Covid Scotland: Number of annual births at lowest rate since records began

Scotland had the smallest number of annual births last year since records began, according to official figures.

Statistics from the National Records of Scotland show 46,809 births were registered in 2020.

This is 17,284 fewer births than deaths and the lowest number since records began in 1855.

Sign up to our public interest bulletins - get the latest news on the Coronavirus

Julie Ramsay, vital events statistician, said: “With over 64,000 deaths in 2020, which is 10% higher than in 2019, the devastating effects of the Covid-19 pandemic on Scotland are clear.

Read More

Read More
Covid Scotland: EIS urges 'caution' over moves to scrap pupils isolating

“NRS statistics also show that there were only 46,809 births across Scotland in 2020, which is the lowest number since records began in 1855.”

There were 64,093 deaths registered last year, 10% more than in 2019 and 6,333 above the previous five-year average.

This is the highest level of excess deaths seen since 1940.

Scotland records lowest number of annual births since records began.

Last year also saw the lowest infant death rate ever recorded, with 146 infant deaths.

There were 198 stillbirths, a slight increase on the previous year’s rate but low in historical terms.

There were just 11,831 marriages in 2020 compared to 26,007 in 2019, following restrictions on marriage ceremonies during the pandemic.

Of the marriages, 289 were same-sex. There were also 72 civil partnerships, which is 11 fewer than in the previous year.

A total of 33 of these involved male couples and 39 involved female couples.

A message from the Editor:

Thank you for reading this article. We're more reliant on your support than ever as the shift in consumer habits brought about by Coronavirus impacts our advertisers.

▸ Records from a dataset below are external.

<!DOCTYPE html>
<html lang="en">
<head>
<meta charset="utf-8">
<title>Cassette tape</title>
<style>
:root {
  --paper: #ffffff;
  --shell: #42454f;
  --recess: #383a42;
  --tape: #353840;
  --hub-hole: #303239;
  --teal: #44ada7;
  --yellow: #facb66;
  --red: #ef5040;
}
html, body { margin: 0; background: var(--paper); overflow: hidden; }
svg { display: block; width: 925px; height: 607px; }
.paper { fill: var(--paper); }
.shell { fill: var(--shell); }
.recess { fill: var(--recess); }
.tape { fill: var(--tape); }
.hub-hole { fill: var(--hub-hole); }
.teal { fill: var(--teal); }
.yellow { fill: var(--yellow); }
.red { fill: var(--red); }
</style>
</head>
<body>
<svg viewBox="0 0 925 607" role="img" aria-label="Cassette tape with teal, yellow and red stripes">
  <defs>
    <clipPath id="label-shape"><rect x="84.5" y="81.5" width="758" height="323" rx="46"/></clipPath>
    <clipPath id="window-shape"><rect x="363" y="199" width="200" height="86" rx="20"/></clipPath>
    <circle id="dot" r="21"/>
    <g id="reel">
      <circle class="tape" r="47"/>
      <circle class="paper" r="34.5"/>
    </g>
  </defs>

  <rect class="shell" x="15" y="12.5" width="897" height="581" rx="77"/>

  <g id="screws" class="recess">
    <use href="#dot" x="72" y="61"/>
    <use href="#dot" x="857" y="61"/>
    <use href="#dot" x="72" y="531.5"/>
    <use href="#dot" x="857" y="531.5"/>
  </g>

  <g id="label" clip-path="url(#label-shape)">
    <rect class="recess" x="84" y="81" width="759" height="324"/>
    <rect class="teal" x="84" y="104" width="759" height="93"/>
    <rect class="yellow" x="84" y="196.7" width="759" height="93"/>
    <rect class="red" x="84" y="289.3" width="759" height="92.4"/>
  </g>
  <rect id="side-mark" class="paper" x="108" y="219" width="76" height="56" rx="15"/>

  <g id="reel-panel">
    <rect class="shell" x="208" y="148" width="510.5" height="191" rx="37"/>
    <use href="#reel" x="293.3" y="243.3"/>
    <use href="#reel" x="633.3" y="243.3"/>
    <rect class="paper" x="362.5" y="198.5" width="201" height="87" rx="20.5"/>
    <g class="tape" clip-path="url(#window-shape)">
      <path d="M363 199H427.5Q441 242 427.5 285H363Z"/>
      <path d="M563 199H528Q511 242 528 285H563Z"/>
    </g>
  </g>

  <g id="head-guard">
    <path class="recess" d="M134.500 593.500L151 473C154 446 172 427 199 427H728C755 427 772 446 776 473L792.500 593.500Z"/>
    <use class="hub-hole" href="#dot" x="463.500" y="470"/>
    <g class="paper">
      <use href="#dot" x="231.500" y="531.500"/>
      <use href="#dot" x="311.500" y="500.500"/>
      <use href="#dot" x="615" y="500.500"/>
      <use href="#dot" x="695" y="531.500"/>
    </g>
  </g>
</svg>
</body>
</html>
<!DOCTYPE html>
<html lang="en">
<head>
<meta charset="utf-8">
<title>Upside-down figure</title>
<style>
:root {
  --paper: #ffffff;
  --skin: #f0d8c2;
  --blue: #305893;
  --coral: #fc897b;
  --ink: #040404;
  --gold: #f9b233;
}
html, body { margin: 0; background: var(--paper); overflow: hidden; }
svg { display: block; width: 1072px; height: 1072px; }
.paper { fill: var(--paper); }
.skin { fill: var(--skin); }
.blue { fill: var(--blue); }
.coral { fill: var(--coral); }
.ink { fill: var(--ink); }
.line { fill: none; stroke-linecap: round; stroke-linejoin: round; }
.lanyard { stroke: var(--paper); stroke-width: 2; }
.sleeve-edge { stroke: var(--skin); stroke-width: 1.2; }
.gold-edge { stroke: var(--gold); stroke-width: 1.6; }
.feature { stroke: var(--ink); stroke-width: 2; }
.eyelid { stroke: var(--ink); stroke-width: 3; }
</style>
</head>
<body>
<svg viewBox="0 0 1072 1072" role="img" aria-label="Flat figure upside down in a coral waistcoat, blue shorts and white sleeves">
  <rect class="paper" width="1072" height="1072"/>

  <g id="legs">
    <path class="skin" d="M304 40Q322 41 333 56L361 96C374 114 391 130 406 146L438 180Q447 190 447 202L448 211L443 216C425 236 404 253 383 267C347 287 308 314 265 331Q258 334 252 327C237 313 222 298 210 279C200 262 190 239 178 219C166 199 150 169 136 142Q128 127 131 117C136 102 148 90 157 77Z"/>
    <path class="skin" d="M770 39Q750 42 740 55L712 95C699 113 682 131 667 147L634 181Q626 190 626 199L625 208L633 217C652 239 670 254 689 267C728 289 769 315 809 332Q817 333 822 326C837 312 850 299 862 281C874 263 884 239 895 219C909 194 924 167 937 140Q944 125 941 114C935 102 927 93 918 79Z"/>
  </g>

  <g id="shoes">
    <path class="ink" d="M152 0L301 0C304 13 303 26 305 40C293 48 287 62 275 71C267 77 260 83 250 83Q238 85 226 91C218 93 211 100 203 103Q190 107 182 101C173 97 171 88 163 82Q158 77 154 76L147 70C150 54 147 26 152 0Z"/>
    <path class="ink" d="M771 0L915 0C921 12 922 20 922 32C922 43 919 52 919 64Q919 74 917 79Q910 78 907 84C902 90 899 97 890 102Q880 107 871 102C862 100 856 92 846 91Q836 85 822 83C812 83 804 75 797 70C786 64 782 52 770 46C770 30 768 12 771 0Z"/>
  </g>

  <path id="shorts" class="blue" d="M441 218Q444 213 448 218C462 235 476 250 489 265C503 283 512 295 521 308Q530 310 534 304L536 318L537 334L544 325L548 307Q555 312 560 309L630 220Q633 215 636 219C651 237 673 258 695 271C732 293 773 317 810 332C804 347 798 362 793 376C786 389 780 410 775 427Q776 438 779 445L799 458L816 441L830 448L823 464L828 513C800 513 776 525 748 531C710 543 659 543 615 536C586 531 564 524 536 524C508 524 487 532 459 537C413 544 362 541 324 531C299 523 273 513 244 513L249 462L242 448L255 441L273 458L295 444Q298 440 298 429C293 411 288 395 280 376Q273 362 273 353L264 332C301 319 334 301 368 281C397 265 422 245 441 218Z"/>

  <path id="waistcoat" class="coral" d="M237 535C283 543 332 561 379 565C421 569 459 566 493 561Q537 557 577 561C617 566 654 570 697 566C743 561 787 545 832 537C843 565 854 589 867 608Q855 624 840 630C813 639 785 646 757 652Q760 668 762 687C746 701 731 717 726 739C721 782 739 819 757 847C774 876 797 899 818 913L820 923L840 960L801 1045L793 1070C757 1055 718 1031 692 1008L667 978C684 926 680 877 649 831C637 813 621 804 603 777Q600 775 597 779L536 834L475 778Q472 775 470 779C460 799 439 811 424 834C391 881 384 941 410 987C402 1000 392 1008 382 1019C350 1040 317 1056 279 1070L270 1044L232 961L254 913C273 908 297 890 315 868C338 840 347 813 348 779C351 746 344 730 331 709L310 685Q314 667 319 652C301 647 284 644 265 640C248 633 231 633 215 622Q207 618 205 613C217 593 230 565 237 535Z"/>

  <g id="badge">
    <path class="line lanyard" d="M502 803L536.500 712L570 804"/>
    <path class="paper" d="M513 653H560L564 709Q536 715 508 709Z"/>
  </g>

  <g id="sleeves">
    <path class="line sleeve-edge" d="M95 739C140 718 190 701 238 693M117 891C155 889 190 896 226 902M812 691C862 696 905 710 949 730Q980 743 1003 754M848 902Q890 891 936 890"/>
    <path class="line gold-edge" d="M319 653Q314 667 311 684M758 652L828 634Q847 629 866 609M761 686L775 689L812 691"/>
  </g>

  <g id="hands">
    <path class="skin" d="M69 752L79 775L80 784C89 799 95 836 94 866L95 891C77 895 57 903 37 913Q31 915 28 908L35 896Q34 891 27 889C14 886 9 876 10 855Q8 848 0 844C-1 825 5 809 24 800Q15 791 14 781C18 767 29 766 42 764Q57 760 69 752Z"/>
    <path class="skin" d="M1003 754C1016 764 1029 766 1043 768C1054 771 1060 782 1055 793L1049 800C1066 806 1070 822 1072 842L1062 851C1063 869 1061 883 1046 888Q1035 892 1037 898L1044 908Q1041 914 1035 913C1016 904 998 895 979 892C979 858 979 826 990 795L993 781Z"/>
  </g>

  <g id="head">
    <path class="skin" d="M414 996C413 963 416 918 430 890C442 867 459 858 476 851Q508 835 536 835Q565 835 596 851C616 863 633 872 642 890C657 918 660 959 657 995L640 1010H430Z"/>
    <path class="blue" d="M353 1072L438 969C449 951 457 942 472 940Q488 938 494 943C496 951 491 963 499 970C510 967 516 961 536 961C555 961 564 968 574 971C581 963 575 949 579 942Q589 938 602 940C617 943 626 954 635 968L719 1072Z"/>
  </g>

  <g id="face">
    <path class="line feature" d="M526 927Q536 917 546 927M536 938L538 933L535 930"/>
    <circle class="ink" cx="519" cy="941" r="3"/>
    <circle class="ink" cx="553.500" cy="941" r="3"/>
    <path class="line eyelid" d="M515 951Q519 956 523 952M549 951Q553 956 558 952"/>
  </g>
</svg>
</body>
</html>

If you haven't already, please consider supporting our trusted, fact-checked journalism by taking out a digital subscription.


Want to join the conversation? Please or to comment on this article.